As to potential confiscations of convict’s properties and assets, the attorney said Cepero decided to withhold those actions until the proceeding concludes. “I can say that Mrs. Castillo and Inversiones ARP are in a dire financial position, resulting from the mismanagement their officials have been committing.”
“This decision represents both for Mr. Cepero as for us, not only the validity of our claims, but we understand that we’re doing some justice to each and every one of the buyers of Residence Villa Sol II and III who lost their properties amid the swamp of excuses that Mrs. Castillo and Inversiones ARP created,” Mendez said when asked about what the case means for the country’s Judicial security.
He said the case’s importance centers on real estate companies, who’ll now feel more obligated to fulfill their obligation to buyers. “Generally, white collar defendants tend to get minor penalties for their crimes, but that didn’t happen in this case.”

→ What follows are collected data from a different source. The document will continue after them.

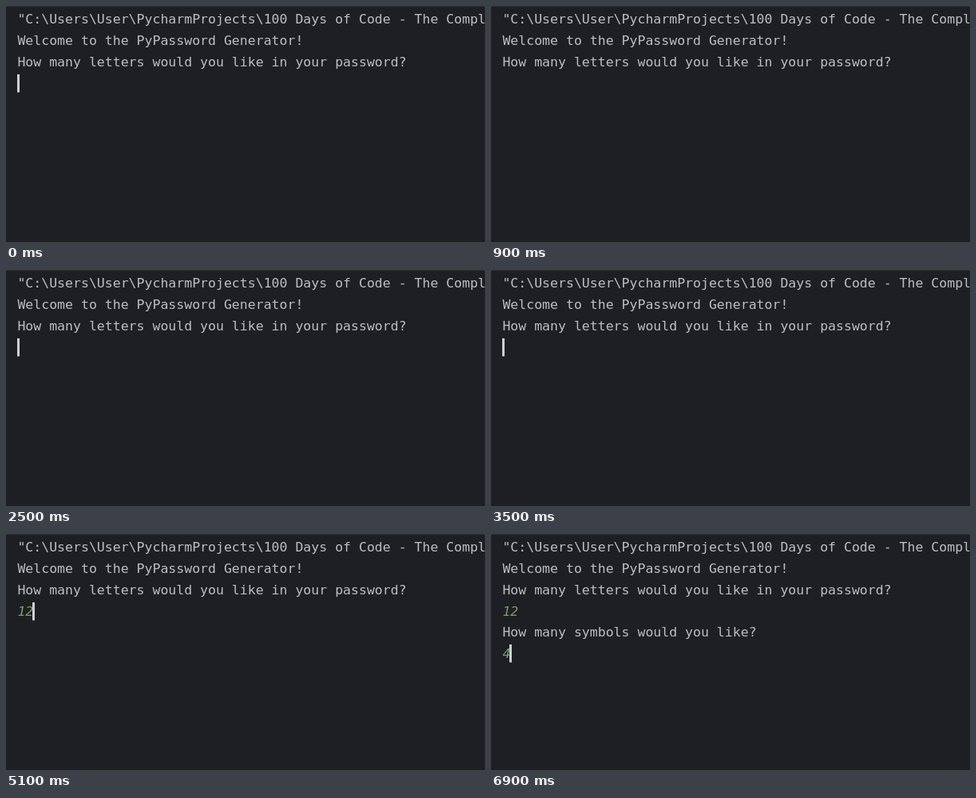
An HTML page with a canvas that plays this animation: 600x297 px, repeating every 8000 ms.

```html
<!DOCTYPE html>
<html lang="en">
<head>
<meta charset="utf-8">
<title>Password generator console</title>
<style>
  html, body { margin: 0; width: 100%; height: 100%; overflow: hidden; background: #1e1f22; }
  canvas { display: block; }
</style>
</head>
<body>
<canvas id="stage" width="600" height="297"></canvas>
<script>
const ctx = document.getElementById("stage").getContext("2d");
const LOOP = 8000;
const TEXT_LEFT = 14.4;
const CARET_LEFT = 14;
const ADVANCE = 9.945;
const FONT = '16.52px "DejaVu Sans Mono", "Noto Sans Mono", monospace';
const COLORS = { back: "#1e1f22", edge: "#2b2d30", text: "#bcbec4", input: "#73a068", caret: "#ced0d6" };

const OUTPUT = [
  '"C:\\Users\\User\\PycharmProjects\\100 Days of Code - The Compl',
  "Welcome to the PyPassword Generator!",
  "How many letters would you like in your password?"
];
const SECOND_PROMPT = "How many symbols would you like?";

const TYPED = [
  { row: 3, keys: [[4400, "1"], [5100, "2"]] },
  { row: 5, keys: [[6900, "4"]] }
];
const ENTER = 5700;
const CARET_OFF = [[900, 1500], [2000, 2500], [3000, 3500], [4100, 4400], [6600, 6900]];

const baseline = row => Math.round(22 + 26.85 * row);

function write(text, row, color, style = "") {
  ctx.font = `${style} ${FONT}`;
  ctx.fillStyle = color;
  ctx.fillText(text, TEXT_LEFT, baseline(row));
}

function drawCaret(row, column) {
  ctx.fillStyle = COLORS.caret;
  ctx.fillRect(Math.floor(CARET_LEFT + column * ADVANCE), baseline(row) - 17, 3, 22.6);
}

function draw(t) {
  ctx.fillStyle = COLORS.back;
  ctx.fillRect(0, 0, 600, 297);
  ctx.fillStyle = COLORS.edge;
  ctx.fillRect(0, 0, 600, 1);

  OUTPUT.forEach((line, row) => write(line, row, COLORS.text));
  if (t >= ENTER) write(SECOND_PROMPT, 4, COLORS.text);

  const entries = TYPED.map(({ row, keys }) => ({
    row,
    text: keys.filter(([at]) => t >= at).map(([, key]) => key).join("")
  }));
  entries.forEach(({ row, text }) => write(text, row, COLORS.input, "italic"));

  const active = entries[t < ENTER ? 0 : 1];
  const hidden = CARET_OFF.some(([from, to]) => t >= from && t < to);
  if (!hidden) drawCaret(active.row, active.text.length);
}

function tick() {
  draw(performance.now() % LOOP);
  requestAnimationFrame(tick);
}
tick();
</script>
</body>
</html>
```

“This decision tells local and foreign investors that our judicial system is ready to respond to claims and complaints by victim-plaintiffs who’re willing to embrace the process in an wavering manner,” Mendez said, adding the damages inflicted on the victims is such, they often underestimate the fact that the system of justice will never abandon them, as long as they file legally-sound claims and comply with due process.